> _Requirement_:
Nothing but a number belongs in the answer: how many lines of the records below contain the string "grain".

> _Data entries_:
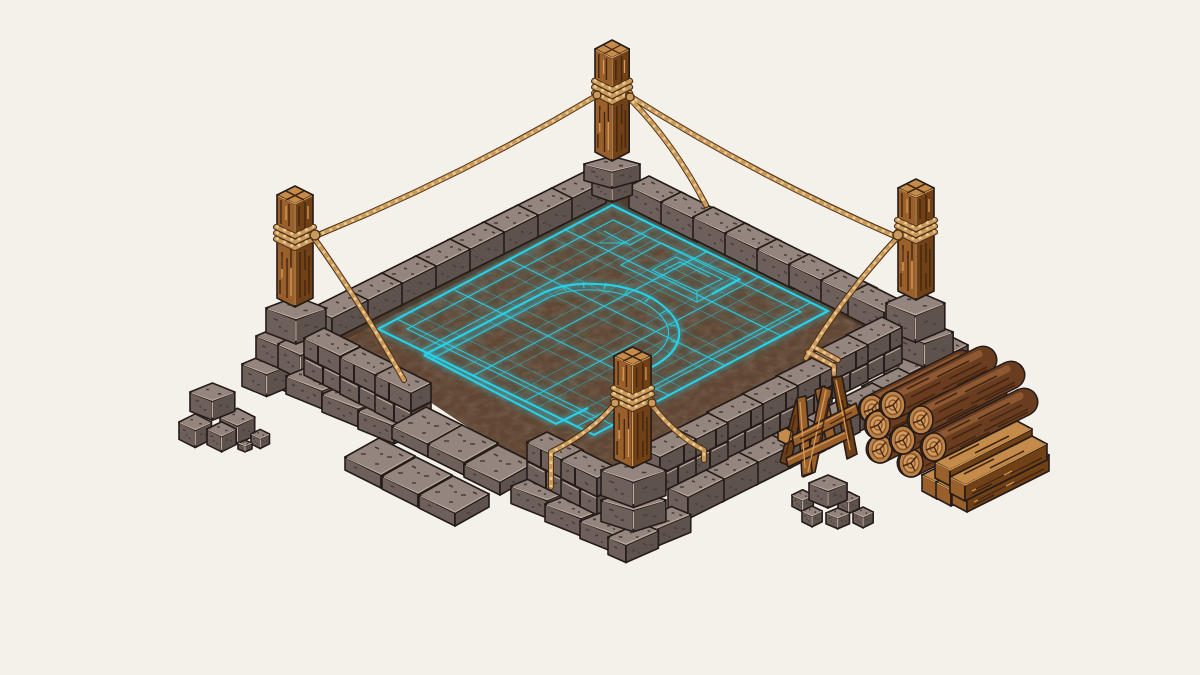
<!DOCTYPE html>
<html lang="en">
<head>
<meta charset="utf-8">
<title>Foundation site</title>
<style>
:root{--paper:#f4f1ea;--ink:#251c19;--stone-top:#94857e;--stone-left:#6d605a;--stone-right:#5e524d;--stone-edge:#bbaaa0;--stone-pit:#4a3f3b;--earth:#604633;--wood-top:#c48b4a;--wood-left:#9a602b;--wood-right:#704117;--grain:#452611;--rope:#c99a5c;--rope-light:#ecc98f;--rope-dark:#4f3218;--plan:#27d3ec}
html,body{margin:0;height:100%;overflow:hidden;background:var(--paper)}
.site{display:block;width:1200px;height:675px}
.site defs *,.site .plan *{vector-effect:non-scaling-stroke}
.top{fill:var(--stone-top)}.left{fill:var(--stone-left)}.right{fill:var(--stone-right)}
.top,.left,.right,.wt,.wl,.wr{stroke:var(--ink);stroke-width:1.6;stroke-linejoin:round}
.edge{fill:none;stroke:var(--stone-edge);stroke-width:1.3}
.pit{fill:none;stroke:var(--stone-pit);stroke-width:1.6}
.joint{fill:none;stroke:var(--ink);stroke-width:2}
.wt{fill:var(--wood-top)}.wl{fill:var(--wood-left)}.wr{fill:var(--wood-right)}
.grain{fill:none;stroke:var(--grain);stroke-width:1.4}
.shine{fill:none;stroke:#d69a55;stroke-width:1.3}
.plan{fill:none;stroke:var(--plan)}
.fine{stroke-width:.7;opacity:.55}.mid{stroke-width:1.2;opacity:.85}.bold{stroke-width:2}
.rope{fill:none;stroke-linejoin:round;stroke-linecap:round}
.rope-a{stroke:var(--rope-dark);stroke-width:6}.rope-b{stroke:var(--rope);stroke-width:4}.rope-c{stroke:var(--rope-light);stroke-width:2.6;stroke-dasharray:3 5;stroke-linecap:butt}
</style>
</head>
<body>
<svg class="site" viewBox="0 0 1200 675" role="img" aria-label="Isometric building plot with stone walls, rope-tied posts, a glowing floor plan and piles of timber">
<defs>
  <filter id="soil" x="0" y="0" width="100%" height="100%">
    <feTurbulence type="fractalNoise" baseFrequency=".09 .16" numOctaves="3" seed="4"/>
    <feColorMatrix values="0 0 0 0 .17  0 0 0 0 .11  0 0 0 0 .07  1.6 0 0 0 -.55"/>
    <feComposite in2="SourceGraphic" operator="in"/>
  </filter>
  <filter id="glow" x="-10%" y="-10%" width="120%" height="120%">
    <feGaussianBlur stdDeviation="3" result="b"/>
    <feMerge><feMergeNode in="b"/><feMergeNode in="SourceGraphic"/></feMerge>
  </filter>
  <!-- stones running down to the right -->
  <g id="a-top">
    <polygon class="top" points="0,0 20,-10 56,8 36,18"/>
    <path class="edge" d="M2 1L36 17L54 8"/>
    <path class="pit" d="M13-2h3M22-4l4 2M27 6h3M40 6l4 1M33 10h2"/>
  </g>
  <g id="a-low">
    <polygon class="left" points="0,0 36,18 36,40 0,22"/>
    <polygon class="right" points="36,18 56,8 56,30 36,40"/>
    <path class="pit" d="M6 10l3 2M15 18h3M27 22l3 3M45 24h3M21 26l2 1"/>
    <use href="#a-top"/>
  </g>
  <g id="a-tall">
    <polygon class="left" points="0,0 36,18 36,55 0,37"/>
    <polygon class="right" points="36,18 56,8 56,45 36,55"/>
    <path class="joint" d="M0 19L36 37L56 27M19 28v18M14 7v19"/>
    <path class="pit" d="M5 11h3M24 22l3 3M8 33l3 1M27 41h3M44 23l3-1M47 40h3"/>
    <path class="edge" d="M2 22l15 8M21 31l14 7"/>
    <use href="#a-top"/>
  </g>
  <!-- stones running up to the right -->
  <g id="b-top">
    <polygon class="top" points="0,0 36,-18 56,-8 20,10"/>
    <path class="edge" d="M2 1L20 9L54-8"/>
    <path class="pit" d="M12 0h4M24-6l3 1M36-10h3M31 0h3M44-8l3 1"/>
  </g>
  <g id="b-low">
    <polygon class="left" points="0,0 20,10 20,32 0,22"/>
    <polygon class="right" points="20,10 56,-8 56,14 20,32"/>
    <path class="pit" d="M7 12l3 2M27 17h3M39 8l3 2M47 10h3M33 19l2 1"/>
    <use href="#b-top"/>
  </g>
  <g id="b-tall">
    <polygon class="left" points="0,0 20,10 20,46 0,36"/>
    <polygon class="right" points="20,10 56,-8 56,28 20,46"/>
    <path class="joint" d="M0 18L20 28L56 10M38 19v18M44-2v18"/>
    <path class="pit" d="M6 10l3 1M28 14h3M49 4l2 2M26 34l3 1M46 25h3M7 30h3"/>
    <path class="edge" d="M22 29l15-8M40 20l14-7"/>
    <use href="#b-top"/>
  </g>
  <g id="cube">
    <polygon class="left" points="0,0 28,14 28,44 0,30"/>
    <polygon class="right" points="28,14 56,0 56,30 28,44"/>
    <polygon class="top" points="0,0 28,-14 56,0 28,14"/>
    <path class="edge" d="M2 1L28 13L54 1M28 16V40"/>
    <path class="pit" d="M7 13l4 2M17 28h3M36 22l4-2M45 23h3M20-4h4M35 3h4M12 22l2 2"/>
  </g>
  <g id="slab">
    <polygon class="left" points="0,0 36,18 36,31 0,13"/>
    <polygon class="right" points="36,18 70,-1 70,12 36,31"/>
    <polygon class="top" points="0,0 34,-19 70,-1 36,18"/>
    <path class="edge" d="M2 1L36 17L68-1"/>
    <path class="pit" d="M16-3h5M30-10l4 2M42 0h5M30 7h4M54-3l4 2M35-3h3M9 10l3 1M48 18h3"/>
  </g>
  <g id="post">
    <polygon class="wl" points="0,9 18,18 18,121 0,112"/>
    <polygon class="wr" points="18,18 36,9 36,112 18,121"/>
    <polygon class="wt" points="0,9 18,0 36,9 18,18"/>
    <path class="shine" d="M1 10L18 18L35 10M18 19V119M9 20v14M5 70v22M14 80v30M31 20v13"/>
    <path class="grain" d="M4 14v24M12 18v22M5 66v17M10 72v40M14 62v20M3 94v14M22 20v20M28 16v26M23 66v46M28 64v20M32 70v38M28 94v16M9 5L27 14M27 5L9 14"/>
    <g class="rope">
      <path class="rope-a" d="M-1 41L18 50L37 41M-1 47L18 56L37 47M-1 53L18 62L37 53"/>
      <path class="rope-b" d="M-1 41L18 50L37 41M-1 47L18 56L37 47M-1 53L18 62L37 53"/>
      <path class="rope-c" d="M-1 40L18 49L37 40M-1 46L18 55L37 46M-1 52L18 61L37 52"/>
    </g>
  </g>
  <g id="log">
    <path d="M0 0L90-45" fill="none" stroke="var(--ink)" stroke-width="29" stroke-linecap="round"/>
    <path d="M0 0L90-45" fill="none" stroke="#6a3d20" stroke-width="26" stroke-linecap="round"/>
    <path d="M-3-7L86-51" fill="none" stroke="#8d5832" stroke-width="7" stroke-linecap="round"/>
    <path class="grain" d="M14-16l22-11M44-28l32-16M18-8l30-15M56-26l32-16M14 3l28-14M50-16l44-22M26 0l30-15M64-20l30-15"/>
    <ellipse rx="12" ry="14" fill="#bd8248" stroke="var(--ink)" stroke-width="1.6"/>
    <ellipse rx="8" ry="9.5" fill="#d29b60" stroke="#8a5528" stroke-width="1.4"/>
    <ellipse rx="4" ry="5" fill="none" stroke="#8a5528" stroke-width="1.3"/>
    <path class="grain" d="M0 0l6-7M0 0l-8 3M0 0l4 8"/>
  </g>
  <g id="beam">
    <polygon class="wl" points="0,0 15,8 15,24 0,16"/>
    <polygon class="wr" points="15,8 97,-33 97,-17 15,24"/>
    <polygon class="wt" points="0,0 82,-41 97,-33 15,8"/>
    <path class="shine" d="M1 1L15 8L96-33M22 14l40-20"/>
    <path class="grain" d="M14-3l30-15M40-9l34-17M26 12l28-14M60-3l32-16M22 17l20-10"/>
  </g>
</defs>

<g id="ground">
  <polygon points="612,186 890,318 606,474 520,462 322,330" fill="var(--earth)"/>
  <polygon points="612,186 890,318 606,474 520,462 322,330" filter="url(#soil)"/>
  <polygon points="612,186 890,318 870,330 612,204 345,340 322,330" fill="#2b1d15" opacity=".35"/>
</g>

<g id="floor-plan" filter="url(#glow)">
  <g class="plan" transform="matrix(21.6 10.6 -23.4 12.4 612 205)">
    <path class="fine" d="M1.4 0V10M2.6 0V10M3.8 0V10M5 0V10M6.2 0V10M7.4 0V10M8.6 0V10M0 1.4H10M0 2.6H10M0 3.8H10M0 5H10M0 6.2H10M0 7.4H10M0 8.6H10"/>
    <path class="mid" d="M2 0V10M4.4 0V10M6.8 0V10M9.2 0V10M0 2H10M0 4.4H10M0 6.8H10M0 9.2H10"/>
    <rect class="bold" width="10" height="10"/>
    <rect class="mid" x=".7" y=".6" width="8.7" height="8.8"/>
  </g>
  <g class="plan">
    <path class="bold" d="M424 355L545 292C574 279 628 281 658 302C690 325 684 350 652 367"/>
    <path class="mid" d="M432 359L550 297C578 285 622 288 649 306C679 326 672 346 645 361"/>
    <path class="mid" d="M562 285l4 6M583 282l1 6M606 283l-2 6M629 288l-4 6M650 297l-5 5M667 310l-7 4M677 325l-7 1M678 343l-7-2"/>
    <path class="mid" d="M621 265L661 243L740 279L697 302ZM652 270L676 257L722 279L697 291ZM664 270L680 262L710 277M604 231L630 245L646 236M600 243h28M697 291V302"/>
    <path class="bold" d="M424 355L556 424L588 408M740 279l-28 15"/>
  </g>
</g>

<g id="rear-walls">
  <use href="#b-low" x="550" y="189"/><use href="#b-low" x="516" y="206"/><use href="#b-low" x="482" y="223"/><use href="#b-low" x="448" y="240"/><use href="#b-low" x="414" y="257"/><use href="#b-low" x="380" y="274"/><use href="#b-low" x="346" y="291"/><use href="#b-low" x="312" y="308"/>
  <use href="#a-low" x="629" y="186"/><use href="#a-low" x="661" y="202"/><use href="#a-low" x="693" y="217"/><use href="#a-low" x="725" y="233"/><use href="#a-low" x="757" y="249"/><use href="#a-low" x="789" y="264"/><use href="#a-low" x="821" y="280"/><use href="#a-low" x="848" y="294"/>
</g>

<g id="rear-post">
  <use href="#cube" transform="translate(592 180) scale(.72 .5)"/>
  <use href="#cube" transform="translate(584 164) scale(1 .55)"/>
  <use href="#post" transform="translate(595 40) scale(.95 1)"/>
</g>

<g id="right-corner">
  <use href="#b-low" x="912" y="353"/><use href="#b-low" x="884" y="366"/>
  <use href="#cube" transform="translate(896 332) scale(1.02 .8)"/>
  <use href="#cube" transform="translate(886 303) scale(1.05 .9)"/>
  <use href="#post" x="898" y="179"/>
</g>

<g id="right-wall">
  <use href="#b-low" x="862" y="386"/><use href="#b-low" x="836" y="401"/><use href="#b-low" x="804" y="418"/><use href="#b-low" x="770" y="436"/><use href="#b-low" x="736" y="453"/><use href="#b-low" x="702" y="470"/><use href="#b-low" x="668" y="487"/>
  <use href="#b-tall" x="846" y="335"/><use href="#b-tall" x="812" y="353"/><use href="#b-tall" x="776" y="376"/><use href="#b-tall" x="742" y="394"/><use href="#b-tall" x="707" y="412"/><use href="#b-tall" x="672" y="431"/><use href="#b-tall" x="640" y="447"/>
</g>

<g id="left-corner">
  <use href="#cube" transform="translate(270 362) scale(.85 .75)"/>
  <use href="#cube" transform="translate(242 364) scale(.88 .74)"/>
  <use href="#cube" transform="translate(256 336) scale(.88 .75)"/>
  <use href="#cube" transform="translate(278 344) scale(.8 .8)"/>
  <use href="#cube" transform="translate(266 308) scale(1.07 .82)"/>
  <use href="#post" x="277" y="186"/>
</g>

<g id="left-wall">
  <use href="#a-low" transform="translate(286 376) scale(1 .82)"/><use href="#a-low" transform="translate(322 394) scale(1 .82)"/><use href="#a-low" transform="translate(358 411) scale(1 .82)"/>
  <use href="#a-tall" x="304" y="338"/><use href="#a-tall" x="340" y="357"/><use href="#a-tall" x="375" y="375"/>
</g>

<g id="entrance-steps">
  <use href="#slab" x="392" y="426"/><use href="#slab" x="428" y="444"/><use href="#slab" x="464" y="464"/>
  <use href="#slab" x="345" y="457"/><use href="#slab" x="382" y="476"/><use href="#slab" x="419" y="495"/>
</g>

<g id="front-corner">
  <use href="#a-low" transform="translate(511 486) scale(1 .8)"/><use href="#a-low" transform="translate(545 504) scale(1 .8)"/>
  <use href="#a-tall" x="527" y="442"/><use href="#a-tall" x="561" y="460"/>
  <use href="#b-low" transform="translate(637 521) scale(.96 .8)"/>
  <use href="#a-low" transform="translate(580 521) scale(1 .8)"/>
  <use href="#b-low" transform="translate(608 537) scale(.9 .8)"/>
  <use href="#cube" transform="translate(601 500) scale(1.16 .72)"/>
  <use href="#cube" transform="translate(601 470) scale(1.16 .85)"/>
  <use href="#post" transform="translate(614 347) scale(1.03 1)"/>
</g>

<g id="ropes" class="rope">
  <g id="rope-runs">
    <path id="rope-path" class="rope-a" d="M596 96Q462 176 318 235M628 95Q756 176 899 238M632 101Q674 144 706 205M314 238Q356 296 404 380M897 238Q846 292 806 358M614 405Q590 433 551 452V487M652 405Q676 436 704 450V460M808 352L834 366V374M816 348L838 360"/>
    <path class="rope-b" d="M596 96Q462 176 318 235M628 95Q756 176 899 238M632 101Q674 144 706 205M314 238Q356 296 404 380M897 238Q846 292 806 358M614 405Q590 433 551 452V487M652 405Q676 436 704 450V460M808 352L834 366V374M816 348L838 360"/>
    <path class="rope-c" d="M596 96Q462 176 318 235M628 95Q756 176 899 238M632 101Q674 144 706 205M314 238Q356 296 404 380M897 238Q846 292 806 358M614 405Q590 433 551 452V487M652 405Q676 436 704 450V460M808 352L834 366V374M816 348L838 360"/>
  </g>
  <g fill="var(--rope)" stroke="var(--rope-dark)" stroke-width="1.5">
    <circle cx="315" cy="235" r="5"/><circle cx="898" cy="235" r="5"/><circle cx="597" cy="95" r="4"/><circle cx="630" cy="97" r="4"/><circle cx="615" cy="403" r="4"/><circle cx="652" cy="403" r="4"/>
  </g>
</g>

<g id="log-pile">
  <use href="#log" x="872" y="409"/><use href="#log" x="880" y="449"/><use href="#log" x="911" y="463"/><use href="#log" x="878" y="425"/><use href="#log" x="903" y="440"/><use href="#log" x="893" y="405"/><use href="#log" x="921" y="420"/><use href="#log" x="934" y="447"/>
</g>

<g id="beams">
  <use href="#beam" x="922" y="475"/><use href="#beam" x="936" y="482"/><use href="#beam" x="952" y="488"/>
  <use href="#beam" x="935" y="462"/><use href="#beam" x="950" y="477"/>
</g>

<g id="trestle">
  <polygon class="wr" points="796,400 805,396 790,466 780,462"/>
  <polygon class="wr" points="832,378 842,376 857,454 847,459"/>
  <polygon class="wl" points="815,390 825,386 837,444 828,449"/>
  <polygon class="wl" points="822,386 832,390 815,472 803,477"/>
  <polygon class="wl" points="797,398 806,396 812,473 802,476"/>
  <polygon class="wl" points="786,458 846,430 848,439 788,467"/>
  <polygon class="wt" points="778,432 786,428 793,432 793,440 786,444 778,440"/>
  <polygon class="wl" points="792,436 856,403 859,414 794,447"/>
  <path class="shine" d="M794 438L855 406M788 460L845 433M826 390L808 472M800 402l5 66M836 380l14 70"/>
  <path class="grain" d="M800 439l24-12M830 424l22-12M829 398l-10 46M786 455l9-40M842 400l8 40"/>
</g>

<g id="rubble">
  <use href="#cube" transform="translate(220 417) scale(.62)"/>
  <use href="#cube" transform="translate(179 422) scale(.58)"/>
  <use href="#cube" transform="translate(207 429) scale(.52)"/>
  <use href="#cube" transform="translate(190 392) scale(.8 .64)"/>
  <use href="#cube" transform="translate(251 434) scale(.33)"/>
  <use href="#cube" transform="translate(238 443) scale(.25 .2)"/>
  <use href="#cube" transform="translate(838 497) scale(.38)"/>
  <use href="#cube" transform="translate(792 495) scale(.38)"/>
  <use href="#cube" transform="translate(809 483) scale(.68 .57)"/>
  <use href="#cube" transform="translate(802 511) scale(.36)"/>
  <use href="#cube" transform="translate(826 513) scale(.42 .36)"/>
  <use href="#cube" transform="translate(853 512) scale(.36)"/>
</g>
</svg>
</body>
</html>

> _Final answer_:
7